[Records excerpted from a collection]
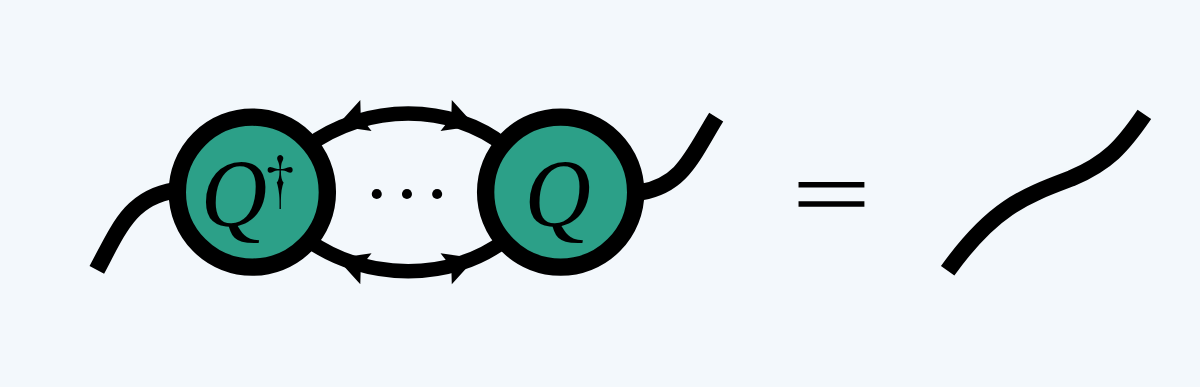
<!DOCTYPE html>
<html lang="en">
<head>
<meta charset="utf-8">
<title>Unitary contraction identity</title>
<link rel="stylesheet" href="https://fonts.googleapis.com/css2?family=STIX+Two+Text:ital@1&display=swap">
<style>
  :root {
    --paper: #f3f8fc;
    --ink: #000000;
    --tensor-fill: #2ca088;
  }
  html, body {
    margin: 0;
    padding: 0;
    width: 1200px;
    height: 387px;
    overflow: hidden;
    background: var(--paper);
  }
  .identity-diagram {
    display: block;
    width: 1200px;
    height: 387px;
  }
  .wire {
    fill: none;
    stroke: var(--ink);
    stroke-width: 18;
  }
  .bond {
    fill: none;
    stroke: var(--ink);
    stroke-width: 16;
  }
  .tensor-node {
    fill: var(--tensor-fill);
    stroke: var(--ink);
    stroke-width: 19;
  }
  .tensor-label {
    font-family: "STIX Two Text", "Times New Roman", serif;
    font-style: italic;
    font-size: 104px;
    fill: var(--ink);
  }
  .tensor-label .dagger {
    font-size: 70px;
    font-style: normal;
  }
  .ellipsis-dot, .arrow-head { fill: var(--ink); }
  .equals-bar {
    stroke: var(--ink);
    stroke-width: 6;
  }
</style>
</head>
<body>
<svg class="identity-diagram" viewBox="0 0 1310 423" role="img" aria-label="Q dagger contracted with Q over several bonds equals a single wire">
  <defs>
    <path id="arrow-head-left" class="arrow-head" d="M-20,0 L14,-18 L8,0 L14,18 Z"/>
  </defs>

  <g class="left-side">
    <path class="wire" d="M105,295 C130,248 142,216 190,208"/>
    <path class="wire" d="M700,210 C745,202 755,172 782,128"/>

    <path class="bond" d="M335,160 C400,112 492,112 552,160"/>
    <path class="bond" d="M335,262 C400,308 492,308 552,262"/>

    <use href="#arrow-head-left" transform="translate(386,131) rotate(-20)"/>
    <use href="#arrow-head-left" transform="translate(500,131) rotate(200)"/>
    <use href="#arrow-head-left" transform="translate(386,289) rotate(20)"/>
    <use href="#arrow-head-left" transform="translate(500,289) rotate(160)"/>

    <g class="ellipsis">
      <circle class="ellipsis-dot" cx="411" cy="212" r="5.5"/>
      <circle class="ellipsis-dot" cx="444" cy="212" r="5.5"/>
      <circle class="ellipsis-dot" cx="477" cy="212" r="5.5"/>
    </g>

    <circle class="tensor-node" cx="275" cy="210" r="82"/>
    <text class="tensor-label" x="218" y="247">Q<tspan class="dagger" dx="-4" dy="-30">†</tspan></text>

    <circle class="tensor-node" cx="612" cy="210" r="82"/>
    <text class="tensor-label" x="572" y="247">Q</text>
  </g>

  <g class="equals-sign">
    <line class="equals-bar" x1="872" y1="202" x2="944" y2="202"/>
    <line class="equals-bar" x1="872" y1="223" x2="944" y2="223"/>
  </g>

  <path class="wire" d="M1035,296 C1085,226 1120,214 1170,195 C1210,178 1226,160 1250,125"/>
</svg>
</body>
</html>
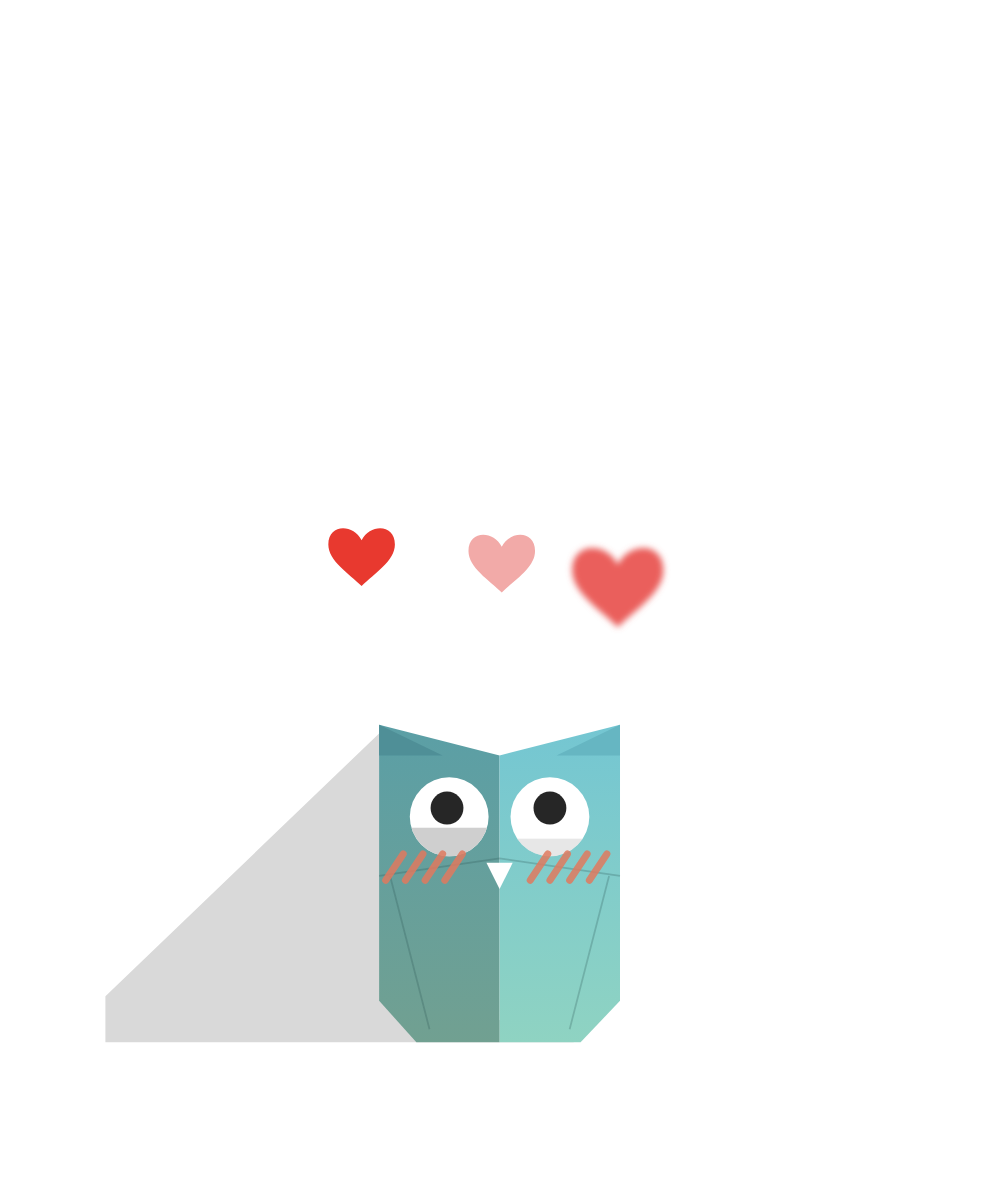
<!DOCTYPE html>
<html lang="en">
<head>
<meta charset="utf-8">
<title>Origami Owl in Love</title>
<link rel="stylesheet" href="https://fonts.googleapis.com/css2?family=Nunito&display=swap">
<style>
  :root {
    --paper: #ffffff;
    --shadow: #d9d9d9;
    --heart-red: #e8392f;
    --heart-pink: #f2aaa8;
    --heart-coral: #ea5f5c;
    --owl-dark-top: #5b9fa6;
    --owl-dark-bottom: #71a091;
    --owl-light-top: #74c6d2;
    --owl-light-bottom: #8fd3c2;
    --ear-dark: #4f8f97;
    --ear-light: #66b6c2;
    --eye-white: #ffffff;
    --eye-shade: #cfcfcf;
    --pupil: #262626;
    --beak: #ffffff;
    --blush: #e07a5f;
    --fold: rgba(40, 80, 80, 0.25);
  }
  html, body {
    margin: 0;
    padding: 0;
    overflow: hidden;
    background: var(--paper);
    font-family: "Nunito", sans-serif;
  }
  .canvas {
    width: 986px;
    height: 1200px;
    overflow: hidden;
    background: var(--paper);
  }
  .canvas svg { display: block; }
</style>
</head>
<body>
<main class="canvas">
  <svg width="986" height="1200" viewBox="0 0 450 548" role="img" aria-label="Teal paper-fold owl with blushing cheeks and three floating hearts">
    <defs>
      <path id="heart" d="M0 6 C-4 -2 -16 -2 -16 8 C-16 16 -6 22 0 28 C6 22 16 16 16 8 C16 -2 4 -2 0 6 Z"/>
      <linearGradient id="owl-left" x1="0" y1="0" x2="0" y2="1">
        <stop offset="0" stop-color="var(--owl-dark-top)"/>
        <stop offset="1" stop-color="var(--owl-dark-bottom)"/>
      </linearGradient>
      <linearGradient id="owl-right" x1="0" y1="0" x2="0" y2="1">
        <stop offset="0" stop-color="var(--owl-light-top)"/>
        <stop offset="1" stop-color="var(--owl-light-bottom)"/>
      </linearGradient>
      <filter id="soft-glow" x="-50%" y="-50%" width="200%" height="200%">
        <feGaussianBlur stdDeviation="1.2"/>
      </filter>
      <clipPath id="eye-clip-left"><circle cx="205" cy="373" r="18"/></clipPath>
      <clipPath id="eye-clip-right"><circle cx="251" cy="373" r="18"/></clipPath>
      <g id="blush-stripes">
        <path d="M0 12 L8 0 M9 12 L17 0 M18 12 L26 0 M27 12 L35 0" stroke="var(--blush)" stroke-width="3.2" stroke-linecap="round" opacity="0.85"/>
      </g>
    </defs>

    <g class="hearts">
      <use href="#heart" transform="translate(165 241) scale(0.95)" fill="var(--heart-red)"/>
      <use href="#heart" transform="translate(229 244) scale(0.95)" fill="var(--heart-pink)"/>
      <use href="#heart" transform="translate(282 250) scale(1.3)" fill="var(--heart-coral)" filter="url(#soft-glow)"/>
    </g>

    <polygon class="long-shadow" points="175,333 48,455 48,476 262,476 175,450" fill="var(--shadow)"/>

    <g class="owl">
      <polygon class="body-left" points="173,331 228,345 228,476 190,476 173,457" fill="url(#owl-left)"/>
      <polygon class="body-right" points="228,345 283,331 283,457 265,476 228,476" fill="url(#owl-right)"/>
      <polygon class="ear-left" points="173,331 202,345 173,345" fill="var(--ear-dark)"/>
      <polygon class="ear-right" points="283,331 254,345 283,345" fill="var(--ear-light)"/>

      <path class="fold-lines" d="M178 400 L196 470 M278 400 L260 470 M173 400 L228 392 L283 400" stroke="var(--fold)" stroke-width="0.8" fill="none"/>

      <g class="eye-left" clip-path="url(#eye-clip-left)">
        <rect x="185" y="353" width="40" height="40" fill="var(--eye-white)"/>
        <rect x="185" y="378" width="40" height="15" fill="var(--eye-shade)"/>
        <circle cx="204" cy="369" r="7.5" fill="var(--pupil)"/>
      </g>
      <g class="eye-right" clip-path="url(#eye-clip-right)">
        <rect x="231" y="353" width="40" height="40" fill="var(--eye-white)"/>
        <rect x="231" y="383" width="40" height="10" fill="var(--eye-shade)" opacity="0.5"/>
        <circle cx="251" cy="369" r="7.5" fill="var(--pupil)"/>
      </g>

      <polygon class="beak" points="222,394 234,394 228,406" fill="var(--beak)"/>

      <use href="#blush-stripes" transform="translate(176 390)"/>
      <use href="#blush-stripes" transform="translate(242 390)"/>
    </g>
  </svg>
</main>
</body>
</html>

EXERCISE:
All of the data is to be reproduced exactly, with the pictures left out.

OUTPUT OF THE TASK:
<!DOCTYPE html>
<html lang="en">
<head>
<meta charset="utf-8">
<title>Unitary contraction identity</title>
<link rel="stylesheet" href="https://fonts.googleapis.com/css2?family=STIX+Two+Text:ital@1&display=swap">
<style>
  :root {
    --paper: #f3f8fc;
    --ink: #000000;
    --tensor-fill: #2ca088;
  }
  html, body {
    margin: 0;
    padding: 0;
    width: 1200px;
    height: 387px;
    overflow: hidden;
    background: var(--paper);
  }
  .identity-diagram {
    display: block;
    width: 1200px;
    height: 387px;
  }
  .wire {
    fill: none;
    stroke: var(--ink);
    stroke-width: 18;
  }
  .bond {
    fill: none;
    stroke: var(--ink);
    stroke-width: 16;
  }
  .tensor-node {
    fill: var(--tensor-fill);
    stroke: var(--ink);
    stroke-width: 19;
  }
  .tensor-label {
    font-family: "STIX Two Text", "Times New Roman", serif;
    font-style: italic;
    font-size: 104px;
    fill: var(--ink);
  }
  .tensor-label .dagger {
    font-size: 70px;
    font-style: normal;
  }
  .ellipsis-dot, .arrow-head { fill: var(--ink); }
  .equals-bar {
    stroke: var(--ink);
    stroke-width: 6;
  }
</style>
</head>
<body>
<svg class="identity-diagram" viewBox="0 0 1310 423" role="img" aria-label="Q dagger contracted with Q over several bonds equals a single wire">
  <defs>
    <path id="arrow-head-left" class="arrow-head" d="M-20,0 L14,-18 L8,0 L14,18 Z"/>
  </defs>

  <g class="left-side">
    <path class="wire" d="M105,295 C130,248 142,216 190,208"/>
    <path class="wire" d="M700,210 C745,202 755,172 782,128"/>

    <path class="bond" d="M335,160 C400,112 492,112 552,160"/>
    <path class="bond" d="M335,262 C400,308 492,308 552,262"/>

    <use href="#arrow-head-left" transform="translate(386,131) rotate(-20)"/>
    <use href="#arrow-head-left" transform="translate(500,131) rotate(200)"/>
    <use href="#arrow-head-left" transform="translate(386,289) rotate(20)"/>
    <use href="#arrow-head-left" transform="translate(500,289) rotate(160)"/>

    <g class="ellipsis">
      <circle class="ellipsis-dot" cx="411" cy="212" r="5.5"/>
      <circle class="ellipsis-dot" cx="444" cy="212" r="5.5"/>
      <circle class="ellipsis-dot" cx="477" cy="212" r="5.5"/>
    </g>

    <circle class="tensor-node" cx="275" cy="210" r="82"/>
    <text class="tensor-label" x="218" y="247">Q<tspan class="dagger" dx="-4" dy="-30">†</tspan></text>

    <circle class="tensor-node" cx="612" cy="210" r="82"/>
    <text class="tensor-label" x="572" y="247">Q</text>
  </g>

  <g class="equals-sign">
    <line class="equals-bar" x1="872" y1="202" x2="944" y2="202"/>
    <line class="equals-bar" x1="872" y1="223" x2="944" y2="223"/>
  </g>

  <path class="wire" d="M1035,296 C1085,226 1120,214 1170,195 C1210,178 1226,160 1250,125"/>
</svg>
</body>
</html>
<!DOCTYPE html>
<html lang="en">
<head>
<meta charset="utf-8">
<title>Origami Owl in Love</title>
<link rel="stylesheet" href="https://fonts.googleapis.com/css2?family=Nunito&display=swap">
<style>
  :root {
    --paper: #ffffff;
    --shadow: #d9d9d9;
    --heart-red: #e8392f;
    --heart-pink: #f2aaa8;
    --heart-coral: #ea5f5c;
    --owl-dark-top: #5b9fa6;
    --owl-dark-bottom: #71a091;
    --owl-light-top: #74c6d2;
    --owl-light-bottom: #8fd3c2;
    --ear-dark: #4f8f97;
    --ear-light: #66b6c2;
    --eye-white: #ffffff;
    --eye-shade: #cfcfcf;
    --pupil: #262626;
    --beak: #ffffff;
    --blush: #e07a5f;
    --fold: rgba(40, 80, 80, 0.25);
  }
  html, body {
    margin: 0;
    padding: 0;
    overflow: hidden;
    background: var(--paper);
    font-family: "Nunito", sans-serif;
  }
  .canvas {
    width: 986px;
    height: 1200px;
    overflow: hidden;
    background: var(--paper);
  }
  .canvas svg { display: block; }
</style>
</head>
<body>
<main class="canvas">
  <svg width="986" height="1200" viewBox="0 0 450 548" role="img" aria-label="Teal paper-fold owl with blushing cheeks and three floating hearts">
    <defs>
      <path id="heart" d="M0 6 C-4 -2 -16 -2 -16 8 C-16 16 -6 22 0 28 C6 22 16 16 16 8 C16 -2 4 -2 0 6 Z"/>
      <linearGradient id="owl-left" x1="0" y1="0" x2="0" y2="1">
        <stop offset="0" stop-color="var(--owl-dark-top)"/>
        <stop offset="1" stop-color="var(--owl-dark-bottom)"/>
      </linearGradient>
      <linearGradient id="owl-right" x1="0" y1="0" x2="0" y2="1">
        <stop offset="0" stop-color="var(--owl-light-top)"/>
        <stop offset="1" stop-color="var(--owl-light-bottom)"/>
      </linearGradient>
      <filter id="soft-glow" x="-50%" y="-50%" width="200%" height="200%">
        <feGaussianBlur stdDeviation="1.2"/>
      </filter>
      <clipPath id="eye-clip-left"><circle cx="205" cy="373" r="18"/></clipPath>
      <clipPath id="eye-clip-right"><circle cx="251" cy="373" r="18"/></clipPath>
      <g id="blush-stripes">
        <path d="M0 12 L8 0 M9 12 L17 0 M18 12 L26 0 M27 12 L35 0" stroke="var(--blush)" stroke-width="3.2" stroke-linecap="round" opacity="0.85"/>
      </g>
    </defs>

    <g class="hearts">
      <use href="#heart" transform="translate(165 241) scale(0.95)" fill="var(--heart-red)"/>
      <use href="#heart" transform="translate(229 244) scale(0.95)" fill="var(--heart-pink)"/>
      <use href="#heart" transform="translate(282 250) scale(1.3)" fill="var(--heart-coral)" filter="url(#soft-glow)"/>
    </g>

    <polygon class="long-shadow" points="175,333 48,455 48,476 262,476 175,450" fill="var(--shadow)"/>

    <g class="owl">
      <polygon class="body-left" points="173,331 228,345 228,476 190,476 173,457" fill="url(#owl-left)"/>
      <polygon class="body-right" points="228,345 283,331 283,457 265,476 228,476" fill="url(#owl-right)"/>
      <polygon class="ear-left" points="173,331 202,345 173,345" fill="var(--ear-dark)"/>
      <polygon class="ear-right" points="283,331 254,345 283,345" fill="var(--ear-light)"/>

      <path class="fold-lines" d="M178 400 L196 470 M278 400 L260 470 M173 400 L228 392 L283 400" stroke="var(--fold)" stroke-width="0.8" fill="none"/>

      <g class="eye-left" clip-path="url(#eye-clip-left)">
        <rect x="185" y="353" width="40" height="40" fill="var(--eye-white)"/>
        <rect x="185" y="378" width="40" height="15" fill="var(--eye-shade)"/>
        <circle cx="204" cy="369" r="7.5" fill="var(--pupil)"/>
      </g>
      <g class="eye-right" clip-path="url(#eye-clip-right)">
        <rect x="231" y="353" width="40" height="40" fill="var(--eye-white)"/>
        <rect x="231" y="383" width="40" height="10" fill="var(--eye-shade)" opacity="0.5"/>
        <circle cx="251" cy="369" r="7.5" fill="var(--pupil)"/>
      </g>

      <polygon class="beak" points="222,394 234,394 228,406" fill="var(--beak)"/>

      <use href="#blush-stripes" transform="translate(176 390)"/>
      <use href="#blush-stripes" transform="translate(242 390)"/>
    </g>
  </svg>
</main>
</body>
</html>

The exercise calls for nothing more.